By Daniel Benmergui
Forget Depression Quest. For anyone who’s ever actually been depressed, or has had to help a loved one through it, there’s very little merit in constantly reinforcing the finer points of just how shitty everything is for them, and how very difficult simple tasks can appear to be. It’s all about the light at the end of the tunnel, the hope that one day it’s going to be better and despite the rather hopeless (at least, at first glance) title, Today I Die is a videogame experience that does a lot more than explain in pandering terms why it’s okay that you can’t do anything right, because you’re special. It’s a game about change for the better.
The game itself is simple enough, but has stunning impact. You take control of a pained, drowning protagonist, surrounded by ghosts, and though you have the option of changing her perspective, the only other options are just as bad, and just as painful. However, the game is not just about the changing of the player’s (and therefore the character’s) perspectives, but the opportunities that brings. Even a little bit of positivity can bring light to dark places, and that in turn can change the entire world around her.
It’s heart-warming, really, changing the world, piece by piece, into something less despairing, and defying the shadows and ghosts that plague her. The ending isn’t exactly going to blow anyone’s mind, and is pretty predictable as far as they go, but the essence of Today I Die lies in the pure simplicity of it. Making things better is not something that is very often done in video games.
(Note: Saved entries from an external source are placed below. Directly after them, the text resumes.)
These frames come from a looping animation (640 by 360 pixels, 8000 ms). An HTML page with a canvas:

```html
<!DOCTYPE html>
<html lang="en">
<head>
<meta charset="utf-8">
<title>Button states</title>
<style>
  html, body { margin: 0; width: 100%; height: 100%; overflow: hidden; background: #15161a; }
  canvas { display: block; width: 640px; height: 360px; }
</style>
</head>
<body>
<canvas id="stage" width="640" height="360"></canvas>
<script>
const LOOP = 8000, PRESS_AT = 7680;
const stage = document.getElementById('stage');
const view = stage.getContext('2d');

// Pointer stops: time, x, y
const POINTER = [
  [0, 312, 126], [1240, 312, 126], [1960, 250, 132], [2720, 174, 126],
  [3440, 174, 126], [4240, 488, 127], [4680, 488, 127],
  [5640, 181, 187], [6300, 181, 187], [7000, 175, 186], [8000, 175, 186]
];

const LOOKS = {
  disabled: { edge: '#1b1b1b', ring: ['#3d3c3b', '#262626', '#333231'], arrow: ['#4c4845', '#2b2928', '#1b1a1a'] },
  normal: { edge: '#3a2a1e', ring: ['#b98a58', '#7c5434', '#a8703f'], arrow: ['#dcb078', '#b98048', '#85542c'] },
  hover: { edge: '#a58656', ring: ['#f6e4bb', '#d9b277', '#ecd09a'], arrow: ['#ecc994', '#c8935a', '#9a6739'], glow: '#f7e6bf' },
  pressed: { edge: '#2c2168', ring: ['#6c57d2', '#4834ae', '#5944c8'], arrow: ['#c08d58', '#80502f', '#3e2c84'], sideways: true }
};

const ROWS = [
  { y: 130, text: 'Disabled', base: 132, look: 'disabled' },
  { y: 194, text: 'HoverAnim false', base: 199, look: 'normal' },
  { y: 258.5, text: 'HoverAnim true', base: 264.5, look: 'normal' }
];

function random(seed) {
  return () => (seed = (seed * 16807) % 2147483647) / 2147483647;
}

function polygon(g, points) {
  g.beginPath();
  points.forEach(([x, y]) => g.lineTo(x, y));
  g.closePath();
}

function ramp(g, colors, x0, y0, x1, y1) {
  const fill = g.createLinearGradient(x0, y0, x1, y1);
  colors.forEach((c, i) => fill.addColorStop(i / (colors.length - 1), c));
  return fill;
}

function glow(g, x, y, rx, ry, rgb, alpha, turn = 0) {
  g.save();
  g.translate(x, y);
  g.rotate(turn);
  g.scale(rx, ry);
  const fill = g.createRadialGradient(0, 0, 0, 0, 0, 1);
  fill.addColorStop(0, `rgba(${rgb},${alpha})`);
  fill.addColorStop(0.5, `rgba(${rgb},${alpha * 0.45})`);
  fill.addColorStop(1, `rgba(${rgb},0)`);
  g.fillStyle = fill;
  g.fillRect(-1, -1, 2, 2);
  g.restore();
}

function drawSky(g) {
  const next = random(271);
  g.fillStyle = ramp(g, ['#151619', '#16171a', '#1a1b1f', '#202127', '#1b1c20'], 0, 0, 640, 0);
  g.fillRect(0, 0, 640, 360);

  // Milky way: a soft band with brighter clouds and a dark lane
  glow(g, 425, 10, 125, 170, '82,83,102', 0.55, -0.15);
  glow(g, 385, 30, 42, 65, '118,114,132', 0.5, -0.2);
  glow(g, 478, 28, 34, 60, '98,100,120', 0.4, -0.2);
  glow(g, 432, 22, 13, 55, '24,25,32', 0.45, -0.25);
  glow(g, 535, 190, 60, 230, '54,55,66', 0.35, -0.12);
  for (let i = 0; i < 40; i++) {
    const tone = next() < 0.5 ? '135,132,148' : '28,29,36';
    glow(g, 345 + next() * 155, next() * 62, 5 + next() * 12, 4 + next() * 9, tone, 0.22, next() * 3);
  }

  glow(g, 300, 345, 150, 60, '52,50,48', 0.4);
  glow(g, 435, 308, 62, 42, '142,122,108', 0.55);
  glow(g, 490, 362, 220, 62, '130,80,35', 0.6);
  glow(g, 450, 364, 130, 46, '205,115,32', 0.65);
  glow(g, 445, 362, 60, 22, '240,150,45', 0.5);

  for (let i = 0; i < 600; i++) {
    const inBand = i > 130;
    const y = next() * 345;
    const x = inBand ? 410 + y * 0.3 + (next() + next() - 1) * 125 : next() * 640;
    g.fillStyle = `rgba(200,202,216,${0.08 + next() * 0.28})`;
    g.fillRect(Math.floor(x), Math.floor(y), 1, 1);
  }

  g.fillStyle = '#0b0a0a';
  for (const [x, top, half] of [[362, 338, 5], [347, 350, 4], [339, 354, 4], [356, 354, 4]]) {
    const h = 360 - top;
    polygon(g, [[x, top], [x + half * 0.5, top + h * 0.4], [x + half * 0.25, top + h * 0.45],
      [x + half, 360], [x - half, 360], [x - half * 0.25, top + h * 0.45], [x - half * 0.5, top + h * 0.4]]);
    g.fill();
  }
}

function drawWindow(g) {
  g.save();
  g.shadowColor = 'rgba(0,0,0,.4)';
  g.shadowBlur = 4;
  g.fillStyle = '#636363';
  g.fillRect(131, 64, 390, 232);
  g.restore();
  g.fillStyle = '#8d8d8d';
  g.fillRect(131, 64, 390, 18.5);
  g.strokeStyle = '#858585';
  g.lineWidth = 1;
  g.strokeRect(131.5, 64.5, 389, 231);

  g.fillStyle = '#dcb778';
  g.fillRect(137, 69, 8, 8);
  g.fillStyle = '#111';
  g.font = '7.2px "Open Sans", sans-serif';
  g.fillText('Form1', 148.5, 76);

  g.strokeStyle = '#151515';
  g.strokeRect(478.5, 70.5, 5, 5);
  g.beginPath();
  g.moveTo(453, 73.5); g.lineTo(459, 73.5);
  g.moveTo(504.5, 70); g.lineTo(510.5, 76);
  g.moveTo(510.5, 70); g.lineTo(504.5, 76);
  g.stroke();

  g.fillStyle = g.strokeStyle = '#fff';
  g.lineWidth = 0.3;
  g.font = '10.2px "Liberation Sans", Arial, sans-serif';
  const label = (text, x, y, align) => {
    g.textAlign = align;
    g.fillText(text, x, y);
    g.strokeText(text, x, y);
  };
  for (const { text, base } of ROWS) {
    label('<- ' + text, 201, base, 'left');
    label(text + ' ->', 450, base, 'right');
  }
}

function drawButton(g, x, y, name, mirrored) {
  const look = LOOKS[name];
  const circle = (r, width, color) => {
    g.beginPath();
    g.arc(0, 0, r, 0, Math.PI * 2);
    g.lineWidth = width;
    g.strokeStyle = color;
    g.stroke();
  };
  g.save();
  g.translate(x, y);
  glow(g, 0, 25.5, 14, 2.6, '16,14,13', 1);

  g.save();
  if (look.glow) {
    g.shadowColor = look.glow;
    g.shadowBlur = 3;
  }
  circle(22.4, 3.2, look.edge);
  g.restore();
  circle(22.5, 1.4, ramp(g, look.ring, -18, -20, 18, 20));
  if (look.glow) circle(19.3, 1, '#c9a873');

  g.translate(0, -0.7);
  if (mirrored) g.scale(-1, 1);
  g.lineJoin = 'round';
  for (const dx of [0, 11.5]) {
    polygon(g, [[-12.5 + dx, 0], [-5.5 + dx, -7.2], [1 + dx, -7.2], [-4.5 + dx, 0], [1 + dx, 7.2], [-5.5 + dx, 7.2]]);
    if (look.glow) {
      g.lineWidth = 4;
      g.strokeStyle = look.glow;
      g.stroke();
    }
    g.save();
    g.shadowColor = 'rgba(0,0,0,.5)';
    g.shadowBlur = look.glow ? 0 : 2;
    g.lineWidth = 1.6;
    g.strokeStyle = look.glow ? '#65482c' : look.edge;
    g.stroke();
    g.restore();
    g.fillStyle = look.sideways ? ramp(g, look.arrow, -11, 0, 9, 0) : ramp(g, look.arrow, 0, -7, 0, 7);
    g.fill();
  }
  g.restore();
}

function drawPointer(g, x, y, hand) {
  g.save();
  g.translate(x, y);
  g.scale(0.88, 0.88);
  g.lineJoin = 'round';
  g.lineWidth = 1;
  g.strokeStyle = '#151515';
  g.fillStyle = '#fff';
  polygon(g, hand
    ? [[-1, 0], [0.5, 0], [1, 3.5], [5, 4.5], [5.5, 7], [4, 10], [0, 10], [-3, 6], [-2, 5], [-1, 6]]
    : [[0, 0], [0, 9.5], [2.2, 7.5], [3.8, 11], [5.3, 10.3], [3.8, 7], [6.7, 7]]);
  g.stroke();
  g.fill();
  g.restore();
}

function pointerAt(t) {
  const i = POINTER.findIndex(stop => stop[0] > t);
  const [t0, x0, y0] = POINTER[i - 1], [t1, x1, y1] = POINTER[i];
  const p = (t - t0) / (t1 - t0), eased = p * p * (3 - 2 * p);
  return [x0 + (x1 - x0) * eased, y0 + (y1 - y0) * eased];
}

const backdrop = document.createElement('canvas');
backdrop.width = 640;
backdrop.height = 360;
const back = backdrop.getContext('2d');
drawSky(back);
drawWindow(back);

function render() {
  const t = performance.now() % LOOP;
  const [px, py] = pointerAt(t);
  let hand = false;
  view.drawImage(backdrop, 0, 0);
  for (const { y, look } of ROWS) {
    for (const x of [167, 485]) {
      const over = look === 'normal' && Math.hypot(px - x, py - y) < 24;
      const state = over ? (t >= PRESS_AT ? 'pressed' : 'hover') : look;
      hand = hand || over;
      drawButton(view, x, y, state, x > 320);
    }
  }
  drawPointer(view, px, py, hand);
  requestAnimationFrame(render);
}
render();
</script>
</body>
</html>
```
They’ve recently come to pride themselves on being gritty and dark and edgy, and there’s something supremely enjoyable in taking part in an actually happy story, even if it is only for a few minutes.
Because you weren’t planning on sleeping any time soon, there’s Covetous. Nominally a game about “the right to exist”, it’s one of those short, angry games that puts the message up front for all to see, and lets the rest kind of take care of itself. You start off as a tiny blob, nothing more than a flashing pixel residing in an otherwise happy body, but a pixel given another start at life. What follows is less an epic quest or a heart-warming tale, but a dischordant and bitter look at the human condition.As you play, swallowing up healthier-looking pixels, the mass you control grows and grows, flashes of text giving you a pretty good idea of what’s going on, even as you leave marks and tumours on the once-happy body you inhabited. It gets worse. Much worse. OH GOD, so much worse. The mass you control grows, getting more powerful, and more bitter, and it’s not just about another chance at life any longer, but the chance to end one, too. The ending is left to the player, but either of them will become the fuel for at least a week’s worth of nightmares.
The point here is not just one of meaning, or even just of scaring the player, but bringing those two elements together. Even after the player realises what is going on, it doesn’t end. The flashes of text (and therefore context) the player is given become darker, the form of the ‘protagonist’ becomes more ferocious and the music finally gives way to a loud and angry pulse, but we kept playing, no matter how disgusted we were. We’d become strangely complicit in something sick, and there aren’t many modern games that can pull that off. In fact, we can’t think of a single horror game that made us feel so wretched, because we’ve never been an accomplice to the darkness before, always being the one to defy it. It’s quite liberating, in a depressing sort of way.
Agree? Disagree? Are we stupid? Do we need a slap? Tell us below!
After flying into a jealous rage after playing Custer’s Revenge, WASDuk writer Arkworthy decided to market his own indie smash-hit title that would live throughout the ages as a cult classic. Not even claiming a basic knowledge of the programming skills required to do so, he instead ended up serving a 12-month suspended sentence for fraud, trying to flog pirate copies of Carmageddon at a jumble sale in Walthamstowe. He maintains to this day that the game was ‘his idea’.